They seem so harmless, the four broken men who share a nondescript little house in Bruce Norris’s Downstate. They wash dishes, unpack groceries, listen to music, and consider the various ways their lives veered off course. You look at the soft-spoken septuagenarian in the motorized wheelchair or the ambitious thirtysomething memorizing Bible verses and think they couldn’t hurt a fly.
They have hurt people, of course. Not just any people—children. Norris, the contemporary theater’s master of moral ambiguity, lavishes a kind of three-dimensionality on a group of abusers that is usually reserved for victims. And Downstate—which makes its New York debut at Playwrights Horizons after productions at Chicago’s Steppenwolf Theatre and London’s National Theatre—strives to make its audience uncomfortable.
You will hear in graphic detail how Fred (Francis Guinan), now the old man in the wheelchair who relishes his Swiss Miss and Nutter Butters, fondled the young boys whom he taught piano decades earlier.

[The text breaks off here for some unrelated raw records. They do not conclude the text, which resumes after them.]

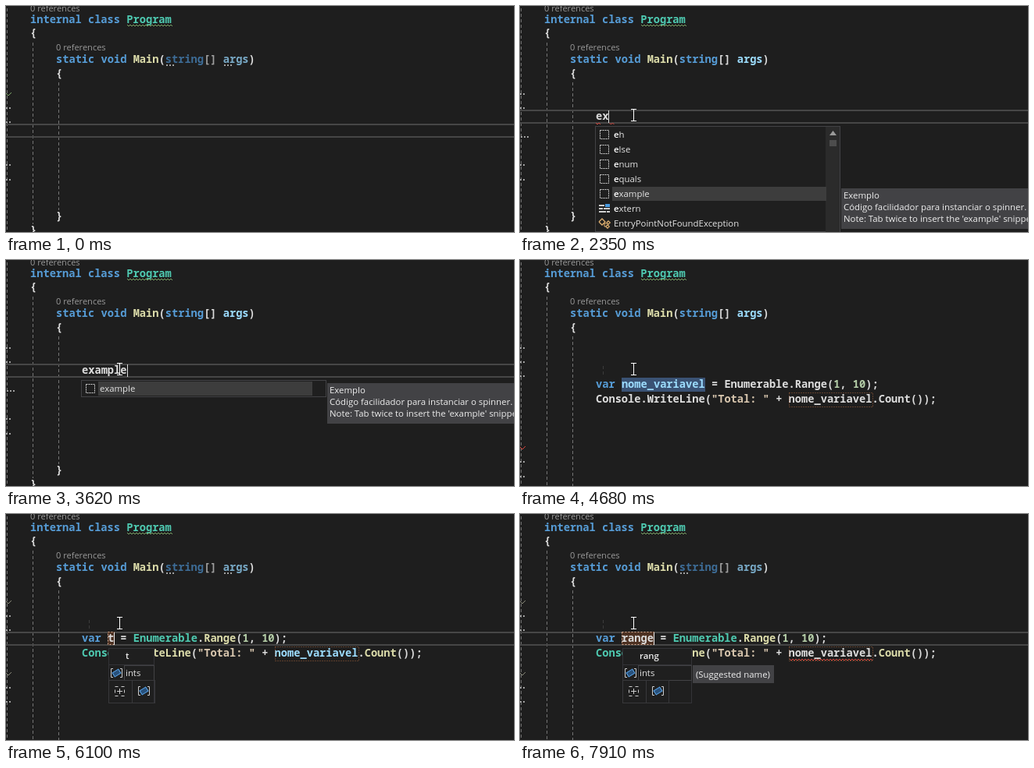
Write an HTML page with a canvas that moves like this. It is 650 px wide and 290 px high and loops after 8000 ms.

```html
<!DOCTYPE html>
<html lang="en">
<head>
<meta charset="utf-8">
<title>Code snippet in an editor</title>
<style>
html, body { margin: 0; width: 100%; height: 100%; overflow: hidden; background: #1e1e1e; }
canvas { display: block; }
</style>
</head>
<body>
<canvas id="stage" width="650" height="290"></canvas>
<script>
const ctx = document.getElementById('stage').getContext('2d');
const LOOP = 8000, CW = 8.22;
const CODE = "600 13.7px 'Noto Sans Mono', 'DejaVu Sans Mono', monospace";
const UI = "11.4px 'Open Sans', 'Noto Sans', sans-serif";
const LENS = "11.05px 'Open Sans', 'Noto Sans', sans-serif";
const C = {
  bg: '#1e1e1e', key: '#569cd6', type: '#4ec9b0', fn: '#dcdcaa', arg: '#9cdcfe', txt: '#dcdcdc',
  str: '#d8c6ae', num: '#b5cea8', dim: '#3d6c96', gray: '#999', line: '#464646', edge: '#424245',
  panel: '#1f1f1f', red: '#d8483f', green: '#7fa86a', orange: '#a0603a'
};

// Value of the last [time, value] step reached at t
const at = (t, steps) => steps.reduce((v, s) => t >= s[0] ? s[1] : v, steps[0][1]);
const within = (t, a, b) => t >= a && t < b;

const typed = [[0, ''], [1620, 'e'], [2080, 'ex'], [2550, 'exx'], [3090, 'ex'], [3200, 'exa'],
  [3300, 'exam'], [3410, 'examp'], [3510, 'exampl'], [3620, 'example']];
const renamed = [[0, 'nome_variavel'], [5760, 't'], [6770, ''], [6970, 'r'], [7240, 'ra'],
  [7500, 'ran'], [7840, 'rang'], [7910, 'range']];

const eList = ['sq:eh', 'sq:else', 'sq:enum', 'sq:equals', 'sq:example', 'key:extern', 'cls:EntryPointNotFoundException'];
const exList = ['sq:example', 'key:extern', 'sq:Exception', 'cls:ExecutionEngineException', 'ns:Exemplo',
  'sq:Extractor', 'cls:AccessViolationException'];

function rect(x, y, w, h, fill, stroke) {
  if (fill) { ctx.fillStyle = fill; ctx.fillRect(x, y, w, h); }
  if (stroke) { ctx.strokeStyle = stroke; ctx.lineWidth = 1; ctx.strokeRect(x + .5, y + .5, w - 1, h - 1); }
}
function text(s, x, y, color, font = UI) {
  ctx.font = font;
  ctx.fillStyle = color;
  ctx.fillText(s, x, y);
  return ctx.measureText(s).width;
}
function code(x, y, ...parts) {
  for (const [s, color] of parts) {
    text(s, x, y, color, CODE);
    x += s.length * CW;
  }
}
function path(points, color, width = 1, dash = []) {
  ctx.strokeStyle = color;
  ctx.lineWidth = width;
  ctx.setLineDash(dash);
  ctx.beginPath();
  points.forEach(([x, y]) => ctx.lineTo(x, y));
  ctx.stroke();
  ctx.setLineDash([]);
}
function wave(x, end, y, color) {
  const points = [];
  for (let i = 0; x + i * 2 <= end; i++) points.push([x + i * 2, y + (i % 2 ? 1 : -1)]);
  path(points, color);
}
function dots(x, y, n) {
  for (let i = 0; i < n; i++) rect(x + i * 4, y, 2, 2, '#a0a0a0');
}
const guide = (x, y, end) => path([[x + .5, y], [x + .5, end]], '#747474', 1, [4, 3]);

function currentLine(y) {
  rect(0, y, 650, 2, C.line);
  rect(0, y + 16, 650, 2, C.line);
}

function margin(t) {
  const [marks, chevrons, color] = at(t, [
    [0, [[130, 148, 203, 222], [113], C.green]],
    [1750, [[112, 130, 203, 222], [], '']],
    [4220, [[112, 130, 148, 258, 277], [241], C.red]],
    [5010, [[130, 148, 222, 240], [113, 205], '#8a8a7a']]
  ]);
  marks.forEach(y => dots(0, y, 2));
  if (within(t, 1750, 4220)) dots(1, 167, 3);
  chevrons.forEach(y => path([[0, y - 1], [3, y + 2], [7, y - 2]], color));
}

function frame(t) {
  const open = t >= 4220, hinted = !within(t, 2080, 5360);
  guide(1, 3, 290);
  guide(34, 47, open ? 290 : 280);
  guide(67, 98, open ? 290 : 262);
  text('0 references', 31, 7, C.gray, LENS);
  code(31, 22, ['internal class ', C.key], ['Program', C.type]);
  wave(155, 213, 25, C.green);
  code(31, 39, ['{', C.txt]);
  text('0 references', 64, 57, C.gray, LENS);
  code(64, 73, ['static void ', C.key], ['Main', C.fn], ['(', C.txt], ['string', hinted ? C.dim : C.key],
    ['[]', hinted ? '#a0a0a0' : C.txt], [' args', hinted ? '#78a9c6' : C.arg], [')', C.txt]);
  if (hinted) dots(205, 75, 3);
  if (t < 2080 || within(t, 5360, 6360)) dots(279, 75, 3);
  code(64, 91, ['{', C.txt]);
  if (!open) {
    code(64, 274, ['}', C.txt]);
    code(31, 292, ['}', C.txt]);
  }
  margin(t);
}

function icon(kind, x, y) {
  if (kind === 'sq') {
    ctx.setLineDash([2, 1]);
    rect(x, y - 6, 12, 12, null, '#d0d0d0');
    ctx.setLineDash([]);
  } else if (kind === 'key') {
    rect(x - 1, y - 5, 7, 2, '#d0d0d0');
    rect(x + 7, y - 6, 6, 4, '#4a9be0');
    rect(x - 1, y - 1, 5, 2, '#d0d0d0');
    rect(x + 5, y - 1, 8, 2, '#d0d0d0');
    rect(x - 1, y + 3, 9, 2, '#d0d0d0');
    rect(x + 9, y + 3, 4, 2, '#d0d0d0');
  } else if (kind === 'cls') {
    const diamond = (a, b, r) => path([[a - r, b], [a, b - r], [a + r, b], [a, b + r], [a - r, b]], '#e0b070', 1.3);
    diamond(x + 3, y - 2, 4);
    diamond(x + 11, y - 1, 2.2);
    diamond(x + 10, y + 4, 2.2);
    path([[x + 5, y], [x + 9, y]], '#e0b070');
    path([[x + 6, y], [x + 6, y + 4], [x + 8, y + 4]], '#e0b070');
  } else {
    text('{ }', x, y + 4, '#d0d0d0');
  }
}

function list(items, chosen, soft, boldE, thumb) {
  const h = items.length * 19 + 3;
  rect(96, 154, 314, h, C.panel, C.edge);
  if (thumb) {
    rect(391, 155, 18, h - 1, '#2b2b2b');
    ctx.fillStyle = '#9a9a9a';
    ctx.beginPath();
    ctx.moveTo(396, 166);
    ctx.lineTo(400.5, 160);
    ctx.lineTo(405, 166);
    ctx.fill();
    rect(396, 172, 9, thumb, '#4d4d4d');
  }
  items.forEach((item, i) => {
    const y = 165 + i * 19, [kind, name] = item.split(':');
    if (i === chosen) rect(118, y - 9, 274, 18, soft ? null : '#3d3d3d', soft ? '#3f3f42' : null);
    icon(kind, 102, y);
    let x = 120, rest = name;
    if (boldE && name[0] === 'e') {
      x += text('e', x, y + 4, '#fff', '600 ' + UI);
      rest = name.slice(1);
    }
    text(rest, x, y + 4, '#e4e4e4');
  });
}

function snippetTip(y) {
  rect(411, y, 240, 52, C.edge);
  ['Exemplo', 'Código facilidador para instanciar o spinner.',
    "Note: Tab twice to insert the 'example' snippet."].forEach((s, i) => text(s, 414, y + 13 + i * 15, '#eee'));
}

function typing(t) {
  const word = at(t, typed), x = 97, end = x + word.length * CW;
  currentLine(t < 630 ? 151 : 133);
  code(x, 146, [word, C.txt]);
  if (within(t, 2080, 3620)) {
    wave(97, 104, 151, C.red);
    wave(end + 1, end + 8, 151, C.red);
  }
  if (within(t, 630, 1160) || within(t, 1620, 2950) || t >= 3090) rect(Math.round(end), 134, 1, 16, '#ddd');
  if (within(t, 1750, 2420)) list(eList, 4, false, true, 8);
  else if (within(t, 2420, 3200)) list(exList, 0, within(t, 2620, 3090), false, 18);
  else if (t >= 3200) list(['sq:example'], 0, false, false, 0);
  if (within(t, 2150, 2420)) snippetTip(234);
  else if (within(t, 2420, 2550) || t >= 3200) snippetTip(158);
}

function tagIcon(x, y) {
  path([[x + 3, y - 5.5], [x + .5, y - 5.5], [x + .5, y + 5.5], [x + 3, y + 5.5]], '#ccc');
  path([[x + 12, y - 5.5], [x + 14.5, y - 5.5], [x + 14.5, y + 5.5], [x + 12, y + 5.5]], '#ccc');
  ctx.save();
  ctx.translate(x + 7.5, y);
  ctx.rotate(-.55);
  rect(-5, -3.5, 10, 7, '#28517c', '#5aa2e4');
  ctx.restore();
}

function namePopup(t) {
  const w = t >= 7240 ? 89 : 59;
  rect(131, 172, w, 71, C.panel, '#333337');
  text(at(t - 60, renamed), 153, 186, '#eee', '600 ' + UI);
  rect(131, 193, w, 1, '#333337');
  tagIcon(134, 204);
  rect(151, 194, w - 20, 20, null, '#424245');
  text('ints', 153, 208, '#e4e4e4');
  rect(131, 213, 31, 30, null, '#38383b');
  rect(161, 213, 30, 30, null, '#38383b');
  ctx.setLineDash([4, 4]);
  rect(139, 221, 13, 13, null, '#ccc');
  ctx.setLineDash([]);
  path([[142, 227.5], [149, 227.5]], '#ccc');
  path([[145.5, 224], [145.5, 231]], '#ccc');
  tagIcon(169, 227);
  if (within(t, 6360, 6770) || t >= 7240) {
    rect(w + 132, 194, 104, 23, C.edge);
    text('(Suggested name)', w + 136, 210, '#eee');
  }
}

function snippet(t) {
  const name = at(t, renamed), editing = t >= 5760, colored = t >= 4850;
  const tint = c => colored ? c : C.txt, w = name.length * CW;
  const missing = within(t, 6360, 6770) || t >= 7240;
  if (editing) currentLine(151);
  path([[106.5, 136], [106.5, 148]], '#3c3c3c', 1, [4, 3]);

  if (editing) {
    rect(130, 151, w + 1, 17, '#4d3122');
    ctx.setLineDash([2, 2]);
    rect(130, 151, Math.round(w) + 1, 17, null, '#d8b098');
    ctx.setLineDash([]);
  } else {
    rect(130, 151, 107, 18, '#3a5274');
  }
  code(97, 164, ['var ', C.key], [name, editing ? C.txt : C.arg], [' = ', C.txt], ['Enumerable', tint(C.type)],
    ['.', C.txt], ['Range', tint(C.fn)], ['(', C.txt], ['1', C.num], [', ', C.txt], ['10', C.num], [');', C.txt]);
  if (editing && !within(t, 6360, 6770)) rect(Math.round(130 + w), 152, 1, 16, '#eee');

  code(97, 183, ['Console', tint(C.type)], ['.', C.txt], ['WriteLine', tint(C.fn)], ['(', C.txt],
    ['"Total: "', C.str], [' + ', C.txt], ['nome_variavel', missing ? C.txt : tint(C.arg)], ['.', C.txt],
    ['Count', tint(C.fn)], ['());', C.txt]);
  ctx.setLineDash([1, 2]);
  rect(344, 170, 108, 19, null, C.orange);
  ctx.setLineDash([]);
  if (missing) wave(345, 451, 187, C.red);
  if (t >= 5900) namePopup(t);
}

function mouse(t) {
  if (t < 70) return;
  const k = Math.min(1, (t - 70) / 560), e = 1 - (1 - k) ** 2;
  const x = Math.round(640 - 495 * e), y = Math.round(259 - 119 * e);
  path([[x + .5, y - 7], [x + .5, y + 7]], '#fff');
  for (const dy of [-7.5, 7.5]) path([[x - 3, y + dy], [x + 4, y + dy]], '#fff');
}

function draw(t) {
  rect(0, 0, 650, 290, C.bg);
  frame(t);
  (t < 4220 ? typing : snippet)(t);
  mouse(t);
}

const start = performance.now();
function tick() {
  draw((performance.now() - start) % LOOP);
  requestAnimationFrame(tick);
}
tick();
</script>
</body>
</html>
```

You’ll learn how Felix (Eddie Torres), another resident of the group home, molested his preteen daughter. Norris pursues other avenues of discomfort, like the proudly defiant stance that Dee (K. Todd Freeman) takes in defense of his “relationship” with a fourteen-year-old child actor who later died tragically. (Even typing that word in scare quotes feels icky, given the context.) If you’re still reading this review, consider it all one big, fat trigger warning.
But Norris, a brilliant button-pusher, isn’t interested in black-and-white condemnation. In choosing to engage with a topic as sensitive as pedophilia, he takes the risk that some will dismiss his play outright as apologia for the truly unforgivable. Before I saw it here—under the sharp direction of Pam MacKinnon, doing her best work since Who’s Afraid of Virginia Woolf? on Broadway a decade ago—I may have easily fallen into that category.

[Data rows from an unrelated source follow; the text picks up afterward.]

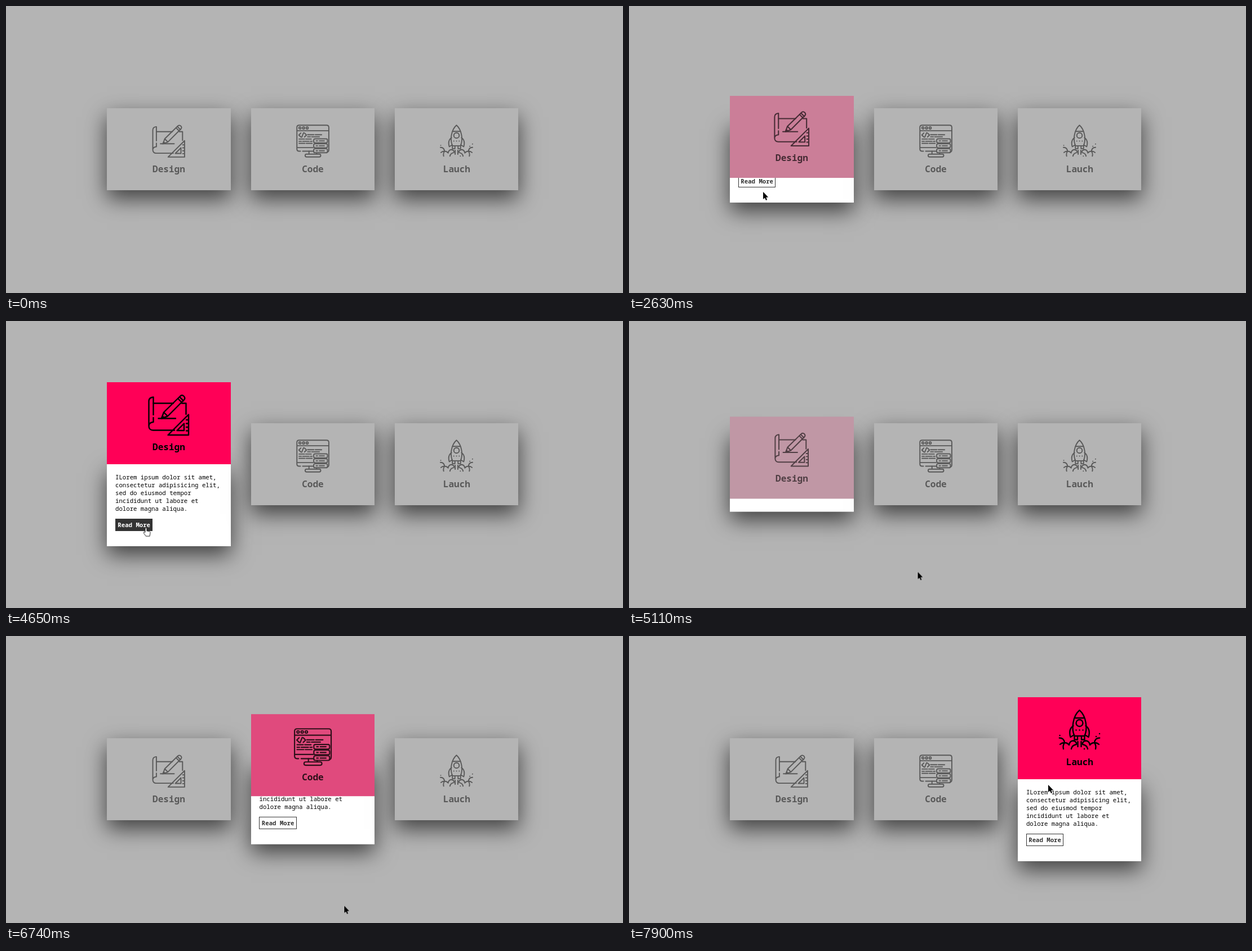
An HTML page that plays this animation: 1095x511 px, repeating every 7.99 s.

```html
<!DOCTYPE html>
<html lang="en">
<head>
<meta charset="utf-8">
<title>Hover cards</title>
<style>
/* --p: how far a card is open, --h: button highlight */
@property --p { syntax: "<number>"; inherits: true; initial-value: 0; }
@property --h { syntax: "<number>"; inherits: true; initial-value: 0; }

html, body { margin: 0; width: 100%; height: 100%; overflow: hidden; }
body {
  position: relative;
  background: #b4b4b4;
  font: 10.7px/14px "Noto Sans Mono", "DejaVu Sans Mono", monospace;
  color: #000;
}

.card { position: absolute; top: 182.3px; width: 219.2px; height: 146px; }
.design { left: 179.4px; animation: design 7990ms infinite, press 7990ms infinite; }
.code { left: 434.9px; animation: code 7990ms infinite; }
.launch { left: 690.3px; animation: launch 7990ms infinite; }

.front, .back { position: absolute; inset: 0; }
.front { z-index: 2; background: #b4b4b4; transform: translateY(calc(var(--p) * -73px)); }
.front::before { content: ""; position: absolute; inset: 0; background: #ff0057; opacity: var(--p); }
.back {
  z-index: 1;
  background: #fff;
  box-shadow: 0 14.6px 36.5px rgba(0, 0, 0, .65);
  transform: translateY(calc(var(--p) * 73px));
}
.label { position: absolute; inset: 0; opacity: calc(.5 + .5 * var(--p)); }
.label svg {
  position: absolute; left: 73px; top: 21.4px; width: 73px; height: 73px;
  overflow: visible;
  fill: none; stroke: #000; stroke-width: 2.4; stroke-linecap: round; stroke-linejoin: round;
  transform: scale(calc(.8 + .2 * var(--p)));
}
h3 {
  position: absolute; left: 0; top: 97.6px; width: 100%; margin: 0;
  font-size: 16.06px; line-height: 20px; font-weight: 700; text-align: center;
  transform: translateY(calc(var(--p) * 7.3px));
}
p { position: absolute; left: 14.6px; top: 16.2px; width: 189.8px; margin: 0; }
.more {
  --c: calc(51 + 204 * var(--h));
  position: absolute; left: 14.6px; top: 96.7px; width: 64.4px; height: 20.4px;
  border: 1px solid #333;
  line-height: 20.4px; font-weight: 700; text-align: center;
  color: rgb(var(--c), var(--c), var(--c));
  background: rgba(51, 51, 51, var(--h));
}

@keyframes design {
  0%, 31.66% { --p: 0; }
  37.92%, 60.58% { --p: 1; }
  66.83%, 100% { --p: 0; }
}
@keyframes code {
  0%, 65.58% { --p: 0; }
  71.84%, 82.79% { --p: 1; }
  89.05%, 100% { --p: 0; }
}
@keyframes launch {
  0%, 87.65% { --p: 0; }
  93.91%, 100% { --p: 1; }
}
@keyframes press {
  0%, 49.81% { --h: 0; }
  56.07%, 59.2% { --h: 1; }
  65.46%, 100% { --h: 0; }
}

.cursor {
  position: absolute; left: 0; top: 0; width: 20px; height: 20px; z-index: 3;
  overflow: visible; pointer-events: none;
  animation: travel 7990ms linear infinite;
}
.arrow { animation: arrow 7990ms step-end infinite; }
.beam { animation: beam 7990ms step-end infinite; }
.hand { animation: hand 7990ms step-end infinite; }

@keyframes arrow {
  0% { opacity: 0; }
  8.51% { opacity: 1; }
  36.92% { opacity: 0; }
  48.81% { opacity: 1; }
  49.81% { opacity: 0; }
  59.2% { opacity: 1; }
  69.84% { opacity: 0; }
  81.73%, 100% { opacity: 1; }
}
@keyframes beam {
  0% { opacity: 0; }
  36.92% { opacity: 1; }
  48.81% { opacity: 0; }
  69.84% { opacity: 1; }
  81.73%, 100% { opacity: 0; }
}
@keyframes hand {
  0% { opacity: 0; }
  49.81% { opacity: 1; }
  59.2%, 100% { opacity: 0; }
}
@keyframes travel {
  0%, 8.51% { transform: translate(1062px, 500px); }
  10.64% { transform: translate(1040px, 400px); }
  13.14% { transform: translate(985px, 240px); }
  15.64% { transform: translate(895px, 105px); }
  18.15% { transform: translate(795px, 36px); }
  19.15% { transform: translate(752px, 34px); }
  21.28% { transform: translate(610px, 55px); }
  23.15% { transform: translate(420px, 120px); }
  25.03% { transform: translate(200px, 215px); }
  26.66% { transform: translate(50px, 300px); }
  27.53% { transform: translate(21px, 345px); }
  28.91% { transform: translate(83px, 369px); }
  29.91% { transform: translate(110px, 364px); }
  31.66% { transform: translate(180px, 346px); }
  32.92% { transform: translate(238px, 331px); }
  35.04% { transform: translate(252px, 305px); }
  37.55% { transform: translate(256px, 278px); }
  39.8% { transform: translate(255px, 270px); }
  42.68% { transform: translate(254px, 281px); }
  45.06% { transform: translate(262px, 300px); }
  47.56% { transform: translate(269px, 322px); }
  49.19% { transform: translate(258px, 347px); }
  50.31%, 57.6% { transform: translate(240px, 364px); }
  59.2% { transform: translate(262px, 375px); }
  60.58% { transform: translate(320px, 401px); }
  61.95% { transform: translate(410px, 436px); }
  62.83% { transform: translate(465px, 446px); }
  63.95% { transform: translate(512px, 447px); }
  64.83% { transform: translate(535px, 430px); }
  65.58% { transform: translate(550px, 401px); }
  67.71% { transform: translate(562px, 340px); }
  70.09% { transform: translate(566px, 305px); }
  72.72%, 80.1% { transform: translate(564.5px, 299px); }
  81.73% { transform: translate(568px, 350px); }
  82.79% { transform: translate(575px, 401px); }
  84.36% { transform: translate(600px, 480px); }
  85.11% { transform: translate(625px, 495px); }
  86.11% { transform: translate(658px, 470px); }
  87.61% { transform: translate(700px, 375px); }
  88.24% { transform: translate(738px, 294px); }
  90.11% { transform: translate(741px, 275px); }
  98.87%, 100% { transform: translate(744px, 265px); }
}
</style>
</head>
<body>

<div class="card design">
  <div class="back">
    <p>ILorem ipsum dolor sit amet, consectetur adipisicing elit, sed do eiusmod tempor incididunt ut labore et dolore magna aliqua.</p>
    <span class="more">Read More</span>
  </div>
  <div class="front"><div class="label">
    <svg viewBox="0 0 73 73">
      <path d="M9.5 36V4.5C4 5 1.5 8 1.5 12V56C1.5 60.5 4.5 63.5 9 63.5H47M9.5 41V49C4.5 49.5 1.5 52 1.5 56"/>
      <path d="M9.5 15.5H45M60 15.5H67.5V35M18.5 42.5H49"/>
      <path d="M24 42.5L28 31.5 57.5 2.5Q60.8 0 63.7 3T64.3 9L35 38.5ZM53 7l7 7M56 4.2l7 7M28 31.5l7 7"/>
      <path d="M24 42.5l1.6-4.2 2.6 2.6z" fill="#000"/>
      <path d="M72 35.5V72H35.5ZM64 51.5V64H51.5ZM68 45h4M68 51.5h4M68 58h4M68 64.5h4"/>
    </svg>
    <h3>Design</h3>
  </div></div>
</div>

<div class="card code">
  <div class="back">
    <p>ILorem ipsum dolor sit amet, consectetur adipisicing elit, sed do eiusmod tempor incididunt ut labore et dolore magna aliqua.</p>
    <span class="more">Read More</span>
  </div>
  <div class="front"><div class="label">
    <svg viewBox="0 0 73 73">
      <path d="M69 61Q72 60 72 56V6Q72 1.2 67 1.2H6Q1.2 1.2 1.2 6V54Q1.2 59 6 59H9M14 59H38M1.2 51H37M1.2 13.5H72"/>
      <circle cx="8" cy="7.3" r="2.3"/><circle cx="16" cy="7.3" r="2.3"/><circle cx="24" cy="7.3" r="2.3"/>
      <path d="M10 18.5L5.5 23l4.5 4.5M16 18l-4 10M18 18.5l4.5 4.5-4.5 4.5"/>
      <path d="M25 22.5h14M42 22.5h14M25 27h6M34 27h17M6 32h12M21 32h12M6 37h5M14 37h14M31 37h4M6 41.5h13M22 41.5h13"/>
      <rect x="38.5" y="31.5" width="30.5" height="9" rx="3"/>
      <rect x="38.5" y="42.5" width="30.5" height="9" rx="3"/>
      <rect x="38.5" y="53.5" width="30.5" height="9" rx="3"/>
      <path d="M44 36h3M51 36h11M44 47h3M51 47h11M44 58h3M51 58h11"/>
      <path d="M28 59v6M45 63v2"/>
      <rect x="19.5" y="65.5" width="34.5" height="6.3" rx="3"/>
    </svg>
    <h3>Code</h3>
  </div></div>
</div>

<div class="card launch">
  <div class="back">
    <p>ILorem ipsum dolor sit amet, consectetur adipisicing elit, sed do eiusmod tempor incididunt ut labore et dolore magna aliqua.</p>
    <span class="more">Read More</span>
  </div>
  <div class="front"><div class="label">
    <svg viewBox="0 0 73 73">
      <defs>
        <path id="side" d="M25.5 29C19.5 33 17.5 39 20.5 49L27 45M27.5 47V53.5H33V47M33.5 57V66M.8 50.5Q9 50.5 10 59M2 62Q5 59 10 59T18 63M10 59Q6.5 64 8 70M18 63Q19 56 25 55.5 30 56 31 60M22 70Q23 63.5 31 62"/>
      </defs>
      <path d="M27.5 47C22 35 24 12 36.5 1.2 49 12 51 35 45.5 47ZM28 15H45"/>
      <circle cx="36.5" cy="24" r="6"/>
      <path d="M30.5 36.5h.1M36.5 36.5h.1M42.5 36.5h.1"/>
      <use href="#side"/>
      <use href="#side" transform="translate(73) scale(-1 1)"/>
      <path d="M1.5 46h.1M72 43h.1M66 48h.1M45 70h.1"/>
    </svg>
    <h3>Lauch</h3>
  </div></div>
</div>

<svg class="cursor" viewBox="0 0 20 20">
  <path class="arrow" d="M0 0V13L3 10.4 5 15 7 14.1 5.1 9.7 9 9.4Z" fill="#000" stroke="#eee" stroke-width="1" paint-order="stroke"/>
  <path class="beam" d="M-3-6H-1L0-5 1-6H3M0-5V5M-3 6H-1L0 5 1 6H3" fill="none" stroke="#222" stroke-width="1"/>
  <path class="hand" d="M-1.5 8V1Q0-1.5 1.5 1V5.5L6.5 6.5Q8 7 7.5 9.5L6.5 15H0L-4 9.5Q-4.5 7.5-3 7.3Z" fill="#fff" stroke="#000" stroke-width=".9" stroke-linejoin="round"/>
</svg>

</body>
</html>
```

Yet, Norris’s script succeeds in raising questions that the viewer cannot ignore. And rather than seeking sympathy for characters who have committed what for many is a crime beyond forgiveness, he extends empathy to them instead—the same emotion one would give to the injured party. It’s a bold choice.
The four parolees occupying the halfway house in suburban Illinois exist under the watchful eye of Ivy (Susanna Guzmán, in a coolly effective performance), a probation officer who monitors their every move. The quartet also includes Gio (Glenn Davis), who despite his conviction for statutory rape believes himself to be better than his counterparts. They experience multiple degradations, from being told where they can shop to learning that the busted front window of their house, shot out by an unhappy neighbor, is not a high priority for repair.
Are we supposed to feel bad about their plight? Should we wince when Andy (Tim Hopper), one of Fred’s victims, confronts him at his house and calls him a “fundamentally evil person”? Does it matter that Andy—especially in Hopper’s astonishingly volatile performance—is not a particularly likable person, and that his goading wife, Em (Sally Murphy, playing nicely against type), is even more unpleasant? These questions rattle around as you watch the superb acting that leaves nothing clearly telegraphed. Andy’s rage and seeming absolutism are certainly biproducts of the abuse he endured—he seeks out Fred in the hopes of gaining some closure. But he also recognizes that most abusers are also former victims. Even he can’t avoid the grey area.
Fred remains the play’s fascinating enigma. Unlike Dee—whose insolent view of his crimes might be seen as a defense mechanism—he takes at least outward accountability for what he did to Andy and another student, Tommy, who is described but never seen. But Guinan, an endlessly interesting actor, hints at flecks of remaining malevolence beneath Fred’s beatific attitude. If he hadn’t been disabled by a prison vigilante, might Fred have been at a greater risk to reoffend? Is his current grandfatherly affectation a front? Can we ever really know the contents of his mind?
Norris takes a few big swings that ultimately miss. He turns Andy, in his zeal for restitution and repentance, into something of a straw man, and in doing so, indirectly casts doubt on the validity of survivor stories. A side story involving Gio and his Staples co-worker Effie (Gabi Samels), whose age remains unclear, is not fully developed. And there’s a “shocking” twist that’s so obvious, the people sitting around me at a preview performance began to verbalize it long before it actually occurred.
Despite these issues, Downstate achieves what only the most searing theater can: It forces us to consider what we don’t want to. My thoughts remained trapped in that crumbling little house—rendered with surgical sterility by Todd Rosenthal and lit punishingly by Adam Silverman—long after the performance ended. And even writing about it now, I wonder if my feelings can be so easily contained.
Downstate made me angry. It also made me think. Not that pedophiles deserve some kind of blanket redemption arc: that would be too laughably simple for Norris. But that people—despite what they’ve done, or what’s been done to them—are more complex than they may appear.